At IBM, a few mentors come to mind: Ta Lin Hsu who decreed that one will liftoff FeMn and it will not corrode, Ching Tsang who said “thou shalt keep every free layer on a “magnetic leash”, i.e. stabilization, Chris Bajorek who said the free layer will be thinner than 300A, Heiner Sussner who said that you can process spin valves in Research, Prakash Kasiraj for asking me to assist Physical Science in building something called an MTJ. Also, thanks to Prakash Kasiraj and Bob Scranton and Rick Dill for helping me in my external technical visibility in the magnetics and engineering communities.
For the magnetics society, my comments are that one should be careful of mentors. Their goal is acquiring your time. A few experiences follow: Fred Haggedorn introduced me to conference work with a request in 1984 to be Publications Chair for Intermag. This was a three year term, and Barbara, thank you for those lost weekends when we jointly typed up, in camera ready form, the table of contents for those three conferences. To Dennis Mee, Mark Kryder, Dave Thompson, thank you for encouraging me to enter into Magnetics Society politics as President of the Society. Under my administration the society lost 30% of its phantom assets (DOT COM investments by IEEE) and spent 30% of the IEEE’s retainer lawyer fees due to MMM conference issues. The results of those fees and my administration are that today we (our Society) now have a truly global conference strategy with sound financial underpinnings.
Lastly, it has been a good run with Moore’s Law. Here is my favorite slide. My process work in my MIT Thesis used 100 um lithography features and today, 30 years later, my process work involves 50 nm processing or a factor of 2000 or 28% per year.
Thank you again, very much.
Student Travel Awardees of INTERMAG 2005 in Nagoya
Intermag Asia 2005
I would like to thank the Awards Committee, Dr. Carey, and Dr. Gurney to offer me the student travel award for attending 2005 Intermag in Nagoya, Japan. It gave me a great opportunity to share some of my research results with top researchers worldwide. The award process worked very well for me and the instructions were very clear. I obtained my reimbursement no later than two weeks after the end of the conference. The conference was well-organized. Over three thousand people attended it. I gave my presentation on Apr. 8 (Session HB, Head Disk Interface II) to a large audience. Meanwhile, I could learn the most advanced scientific and technological developments in my field. It was a special experience for me.
I particularly appreciated the timing of the conference. April is probably one of the best seasons to visit Japan. I enjoyed the beautiful cherry blossoms (the duration was only about two weeks, from Apr.1 to Apr. 15) and the magnificent EXPO 2005. Many countries around the world exhibited their fascinating cultures. Figure 1 was taken in the Central Asia Pavilion. A young lady was writing near a giant sleeping Buddha, forming an interesting contrast. Figure 2 shows the Toyota Partner Robot, which was capable of performing instruments. The technical tour to Toyota motor plants was a great

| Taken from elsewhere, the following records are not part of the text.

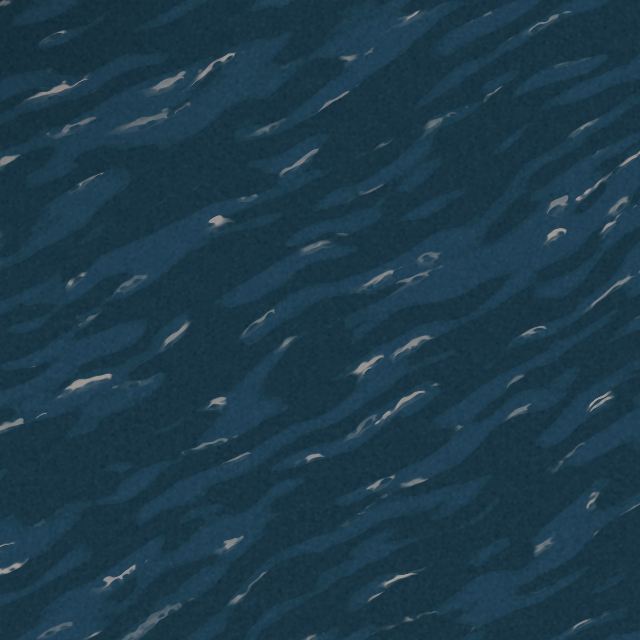
Write a three.js fragment shader that draws this texture.

```glsl
varying vec2 vUv;

vec2 hash2(vec2 c) {
  return fract(sin(vec2(dot(c, vec2(127.1, 311.7)), dot(c, vec2(269.5, 183.3)))) * 4375.85);
}

// Cellular noise: signed soft blobs, one per jittered cell
float blobs(vec2 p) {
  vec2 cell = floor(p);
  float sum = 0.0;
  for (int j = -1; j <= 1; j++) {
    for (int i = -1; i <= 1; i++) {
      vec2 id = cell + vec2(float(i), float(j));
      vec2 d = p - id - hash2(id);
      float falloff = max(0.0, 1.0 - dot(d, d));
      sum += (hash2(id + 37.0).x * 2.0 - 1.0) * falloff * falloff * falloff;
    }
  }
  return sum;
}

// Scattered slivers of foam: x is the dim body, y the bright stroke
vec2 glints(vec2 p, float rough) {
  vec2 grid = vec2(7.0, 22.0);
  vec2 cell = floor(p * grid);
  vec2 foam = vec2(0.0);
  for (int j = -1; j <= 1; j++) {
    for (int i = -1; i <= 1; i++) {
      vec2 id = cell + vec2(float(i), float(j));
      vec2 shape = hash2(id + 11.0);
      vec2 chance = hash2(id + 71.0);
      vec2 size = vec2(mix(0.018, 0.075, shape.x * shape.x), mix(0.006, 0.012, shape.y));
      vec2 e = (p - (id + hash2(id)) / grid) / size;
      float present = step(chance.x, 0.75);
      float body = 1.0 - smoothstep(0.7, 1.05, length(e) + rough * 0.7);
      float ridge = abs(e.y - 0.35 + 0.6 * e.x * e.x + rough * 0.6);
      float stroke = 1.0 - smoothstep(0.2, 0.5, ridge);
      stroke *= 1.0 - smoothstep(0.5, 0.85, abs(e.x - 0.15) + rough * 0.7);
      foam = max(foam, present * vec2(body, stroke * mix(0.3, 1.0, chance.y)));
    }
  }
  return foam;
}

void main() {
  // Tilt along the wind, then bend the flow with layered sines
  float tilt = 0.51;
  vec2 p = mat2(cos(tilt), -sin(tilt), sin(tilt), cos(tilt)) * vUv;
  p.y += 0.008 * sin(p.x * 13.0 + p.y * 9.0) + 0.004 * sin(p.x * 31.0 - p.y * 22.0 + 1.3);
  p.y += 0.06 * (vUv.x - 0.5) * (0.5 - vUv.x);

  // Long swells with smaller ripples and ragged rims
  float swell = 0.85 * blobs(p * vec2(6.5, 25.0));
  swell += 0.45 * blobs(p * vec2(14.0, 50.0) + 19.0);
  swell += 0.1 * blobs(p * vec2(40.0, 110.0) + 43.0);
  swell += 0.24 * sin(p.y * 125.0 + 2.0 * sin(p.x * 9.0) + 1.5 * sin(p.y * 17.0));

  vec3 deep = vec3(0.098, 0.208, 0.267);
  vec3 slope = vec3(0.115, 0.243, 0.308);
  vec3 crest = vec3(0.128, 0.256, 0.336);
  vec3 spray = vec3(0.29, 0.37, 0.42);
  vec3 foamLight = vec3(0.64, 0.61, 0.59);

  vec3 color = mix(deep, slope, smoothstep(0.06, 0.15, swell));
  color = mix(color, crest, smoothstep(0.18, 0.38, swell));

  // Broken foam rides on the raised water
  float rough = blobs(p * vec2(65.0, 140.0) + 5.0);
  vec2 foam = glints(p, rough) * smoothstep(0.0, 0.2, swell);
  color = mix(color, spray, foam.x * clamp(0.5 + 0.9 * rough, 0.0, 1.0));
  color = mix(color, foamLight, foam.y);

  // Fine grain and a dim upper left corner
  color += 0.021 * blobs(vUv * 210.0);
  color *= 1.0 - 0.1 * smoothstep(0.5, 0.0, distance(vUv, vec2(0.0, 1.0)));
  gl_FragColor = vec4(color, 1.0);
}
```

plus to the conference. For the first time I had a chance to visit Toyota’s world class manufacturing lines and to learn how efficient the process was. Once again, I would like to thank the Awards Committee for the kind offer.
Intermag 2005 for me
As one of the lucky 25 winners who received the Student Travel Award to go to Nagoya, Japan, I
Nagoya, Japan – we arrive in the late afternoon of April 3rd at the airport of this city. The building
The hotel room is small and cozy, very clean and neat, and we get a nice sleep this first night. There is
Most of my stay I spent attending the conference sessions held at the Nagoya Congress Center, a vast
Since my area of research is FePt nanoparticles, I tried to attend most presentations about this media,
From Nguyen Thi Hoang Yen
The award process was done very smoothly for me. The application procedure was simple. I had no problem at all in the whole process.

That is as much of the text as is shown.